Goal of the exercise: Go through the data and retrieve each line that includes the string "href".

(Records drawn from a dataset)
- - - -

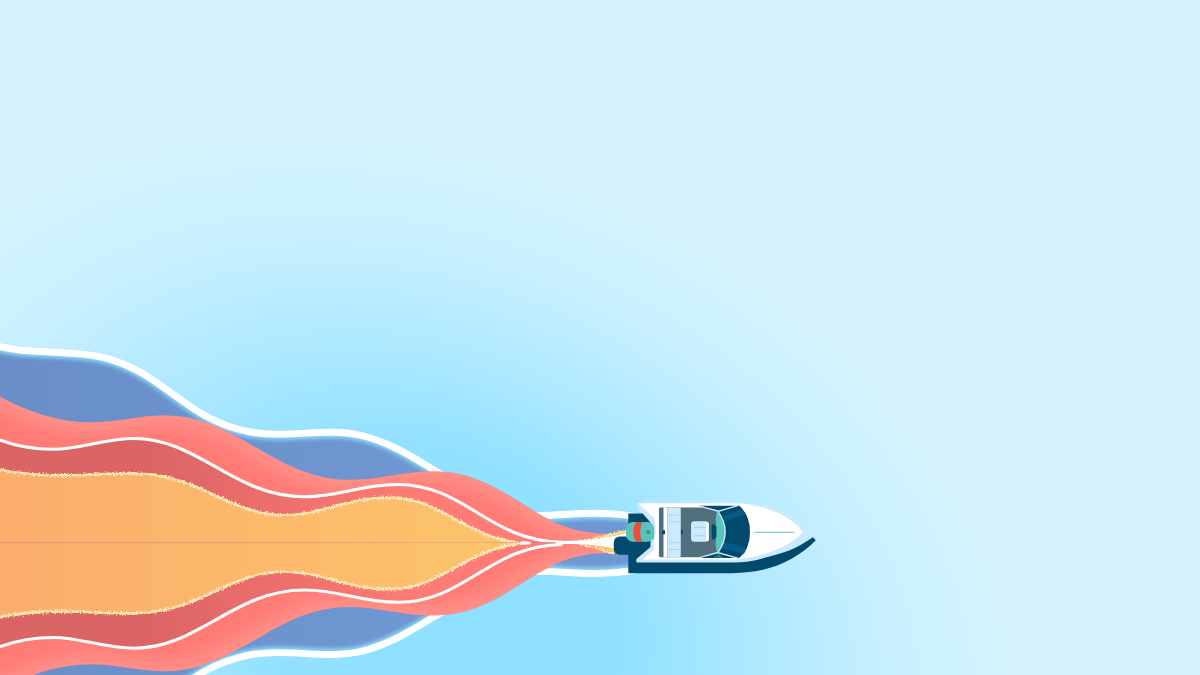
<!DOCTYPE html>
<html lang="en">
<head>
<meta charset="utf-8">
<title>Speedboat and wake</title>
<style>
:root{
  --sky:#d4f3ff; --aqua:#8ee0ff; --periwinkle:#6f97d1; --periwinkle-deep:#698ec9;
  --coral:#ff7b76; --coral-light:#ff948c; --coral-deep:#db6464;
  --apricot:#fbad6c; --honey:#fcc36b; --cream:#ffe9b5; --white:#fff;
  --navy:#004a6e; --navy-light:#035c86; --slate:#526f7d; --ice:#cdeafc; --ice-line:#a5d3f2;
  --teal:#5ac3bb; --teal-deep:#2f9a97; --red:#f4493c;
}
*{margin:0;padding:0;box-sizing:border-box}
html,body{width:1200px;height:675px;overflow:hidden;background:var(--sky)}
.canvas{display:block;width:1200px;height:675px}
.stop-aqua{stop-color:var(--aqua)}
.stop-coral{stop-color:var(--coral)}
.stop-coral-deep{stop-color:var(--coral-deep)}
.stop-apricot{stop-color:var(--apricot)}
.stop-honey{stop-color:var(--honey)}
.stop-peri{stop-color:var(--periwinkle)}
.stop-peri-deep{stop-color:var(--periwinkle-deep)}
.line{fill:none;stroke:var(--white)}
.navy{fill:var(--navy)} .white{fill:var(--white)} .ice{fill:var(--ice)}
.slate{fill:var(--slate)} .teal{fill:var(--teal)}
</style>
</head>
<body>
<svg class="canvas" viewBox="0 0 1568 882" role="img" aria-label="Speedboat seen from above, trailing a colourful wavy wake across pale blue water">
  <defs>
    <radialGradient id="glow" gradientUnits="userSpaceOnUse" cx="0" cy="0" r="1" gradientTransform="translate(560 780) rotate(22) scale(790 560)">
      <stop class="stop-aqua" offset="0"/>
      <stop class="stop-aqua" offset=".34" stop-opacity=".95"/>
      <stop class="stop-aqua" offset=".58" stop-opacity=".5"/>
      <stop class="stop-aqua" offset=".8" stop-opacity=".16"/>
      <stop class="stop-aqua" offset="1" stop-opacity="0"/>
    </radialGradient>
    <linearGradient id="water" gradientUnits="userSpaceOnUse" x1="0" y1="0" x2="560" y2="0">
      <stop class="stop-peri-deep" offset="0"/><stop class="stop-peri" offset="1"/>
    </linearGradient>
    <linearGradient id="coral-shade" gradientUnits="userSpaceOnUse" x1="0" y1="0" x2="640" y2="0">
      <stop class="stop-coral-deep" offset="0"/><stop class="stop-coral-deep" offset=".3"/><stop class="stop-coral" offset=".85"/>
    </linearGradient>
    <linearGradient id="sand" gradientUnits="userSpaceOnUse" x1="0" y1="0" x2="620" y2="0">
      <stop class="stop-apricot" offset="0"/><stop class="stop-honey" offset="1"/>
    </linearGradient>
    <filter id="soft" x="-10%" y="-40%" width="120%" height="180%"><feGaussianBlur stdDeviation="3"/></filter>
    <filter id="softer" x="-10%" y="-40%" width="120%" height="180%"><feGaussianBlur stdDeviation="11"/></filter>
    <filter id="speckle" x="-5%" y="-20%" width="110%" height="140%">
      <feTurbulence type="fractalNoise" baseFrequency=".45" numOctaves="2" seed="4" result="noise"/>
      <feDisplacementMap in="SourceGraphic" in2="noise" scale="7" xChannelSelector="R" yChannelSelector="G"/>
    </filter>

    <path id="foam-edge" d="M-10 449C30 463 90 455 135 466C215 486 240 546 325 563C380 573 430 555 480 570C525 583 555 608 592 627C630 650 660 668 695 672C725 675 772 664 830 674"/>
    <path id="coral-edge" d="M-10 513C25 533 70 552 118 552C155 552 180 543 216 543C310 543 360 627 455 627C500 627 525 615 572 616C640 618 680 663 730 685C750 693 768 697 800 698"/>
    <path id="ribbon" d="M-10 571C20 584 45 587 70 587C105 587 135 573 175 573C260 573 305 649 398 649C445 649 470 633 520 633C608 633 640 708 735 708.5"/>
    <path id="sand-edge" d="M-10 611C20 617 50 621 85 620C120 620 150 616 185 618C265 622 300 672 372 672C420 672 455 649 508 649C580 649 612 708 693 709.5"/>
    <clipPath id="coral-area"><path d="M-10 513C25 533 70 552 118 552C155 552 180 543 216 543C310 543 360 627 455 627C500 627 525 615 572 616C640 618 680 663 730 685C750 693 768 697 800 698V711H-10Z"/></clipPath>

    <g id="wake-half">
      <path fill="url(#water)" d="M-10 449C30 463 90 455 135 466C215 486 240 546 325 563C380 573 430 555 480 570C525 583 555 608 592 627C630 650 660 668 695 672C725 675 772 664 830 674V711H-10Z"/>
      <use href="#foam-edge" y="4" fill="none" stroke="var(--aqua)" stroke-width="9" filter="url(#soft)"/>
      <use href="#foam-edge" y="1" class="line" stroke-width="9"/>
      <g clip-path="url(#coral-area)">
        <path fill="var(--coral)" d="M-10 500H810V711H-10Z"/>
        <use href="#coral-edge" fill="none" stroke="var(--coral-light)" stroke-width="24" filter="url(#softer)"/>
      </g>
      <path fill="url(#coral-shade)" d="M-10 571C20 584 45 587 70 587C105 587 135 573 175 573C260 573 305 649 398 649C445 649 470 633 520 633C608 633 640 708 735 708.5V711H-10Z"/>
      <path fill="url(#sand)" d="M-10 611C20 617 50 621 85 620C120 620 150 616 185 618C265 622 300 672 372 672C420 672 455 649 508 649C580 649 612 708 693 709.5V711H-10Z"/>
      <use href="#sand-edge" y="1" fill="none" stroke="var(--cream)" stroke-width="3.4" filter="url(#speckle)"/>
      <use href="#ribbon" class="line" stroke-width="4"/>
    </g>
  </defs>

  <rect width="1568" height="882" fill="var(--sky)"/>
  <rect width="1568" height="882" fill="url(#glow)"/>

  <g id="wake">
    <use href="#wake-half"/>
    <use href="#wake-half" transform="matrix(1 0 0 -1 0 1420)"/>
    <g id="propeller-spray">
      <path fill="var(--honey)" d="M752 708C778 706 796 699 822 692V697C806 700 794 704 782 708L803 713V723C786 717 770 711 752 710Z"/>
      <path fill="none" stroke="var(--cream)" stroke-width="2.6" d="M752 708C778 706 796 698 822 692M758 711C774 713 788 720 804 724" filter="url(#speckle)"/>
      <path class="white" d="M778 708C794 703 806 699 824 697V710L803 713Z"/>
      <path class="line" stroke-width="4" d="M680 709.5L692 709.5M726 708.5C756 710 788 708 822 697M726 709C756 708 782 709 804 715"/>
    </g>
  </g>

  <g id="boat">
    <path fill="var(--ice)" opacity=".65" filter="url(#soft)" d="M840 655H965C1015 657 1048 680 1064 702C1030 728 1000 736 960 738H840Z"/>
    <path id="hull-side" class="navy" d="M821 671H840L850 683V732H963C1002 731 1035 722 1062 702L1066 706C1040 732 1008 748 957 749H821Z"/>
    <g id="outboards">
      <rect class="navy" x="802" y="701" width="42" height="24" rx="8"/>
      <rect class="teal" x="818" y="682" width="37" height="26" rx="9"/>
      <path fill="var(--red)" d="M831 682H839Q834 695 839 708H831Q824 695 831 682Z"/>
      <circle cx="847" cy="695.500" r="2.8" fill="var(--teal-deep)"/>
    </g>
    <path id="hull-rim" class="ice" d="M832 660Q832 657 836 657H960C1004 657 1036 676 1050 695C1035 715 1003 735 956 735H833Q830 735 832 730L853 712Q857 695 853 680Z"/>
    <path id="deck" class="white" d="M834 658L965 658C1005 660 1036 677 1049 695C1036 711 1002 728 958 731H836L852 718Q860 695 855 677Z"/>
    <path class="ice" d="M833 659L855 677V683L835 667Q831 662 833 659ZM833 731L855 712V718L838 733Z"/>
    <g id="cockpit">
      <rect class="slate" x="861" y="663" width="84" height="65" rx="2"/>
      <rect class="white" x="867" y="663" width="5" height="65"/>
      <path class="navy" d="M865 693H869V698H865ZM889 693H892V698H889Z"/>
      <rect class="ice" x="872" y="663" width="17.500" height="65" rx="2"/>
      <path fill="none" stroke="var(--ice-line)" stroke-width="1.3" d="M874 673H887M874 682H887M874 709H887M874 718H887"/>
      <rect class="ice" x="903" y="681" width="23" height="27" rx="4"/>
      <path fill="none" stroke="var(--ice-line)" stroke-width="1.3" d="M907 689H922M907 700H922"/>
      <rect class="white" x="923" y="682" width="3" height="25" rx="1.500"/>
      <path class="teal" d="M937 668Q958 695 937 722Q934 712 936 702V688Q934 678 937 668Z"/>
      <path class="navy" d="M930 687Q930 685 933 685L936 689V701L933 705Q930 705 930 703Z"/>
    </g>
    <g id="windshield">
      <path class="navy" d="M913 661H966Q980 673 980 695Q980 717 966 729H913L938 722Q957 695 938 668Z"/>
      <path fill="var(--navy-light)" d="M945 675L970 665L974 672L947 681ZM947 708L976 716L972 724L943 716Z"/>
      <path fill="none" stroke="var(--ice)" stroke-width="1.8" d="M913 661L939 668L966 660M938 668Q957 695 938 722M913 729L938 722L966 730"/>
      <path class="teal" d="M933 729L939 723L946 729Z" opacity=".35"/>
    </g>
    <path id="bow-line" d="M986 695.500H1038" fill="none" stroke="var(--teal)" stroke-width="1.5"/>
  </g>
</svg>
</body>
</html>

- - - -

Expected answer:
      <use href="#foam-edge" y="4" fill="none" stroke="var(--aqua)" stroke-width="9" filter="url(#soft)"/>
      <use href="#foam-edge" y="1" class="line" stroke-width="9"/>
        <use href="#coral-edge" fill="none" stroke="var(--coral-light)" stroke-width="24" filter="url(#softer)"/>
      <use href="#sand-edge" y="1" fill="none" stroke="var(--cream)" stroke-width="3.4" filter="url(#speckle)"/>
      <use href="#ribbon" class="line" stroke-width="4"/>
    <use href="#wake-half"/>
    <use href="#wake-half" transform="matrix(1 0 0 -1 0 1420)"/>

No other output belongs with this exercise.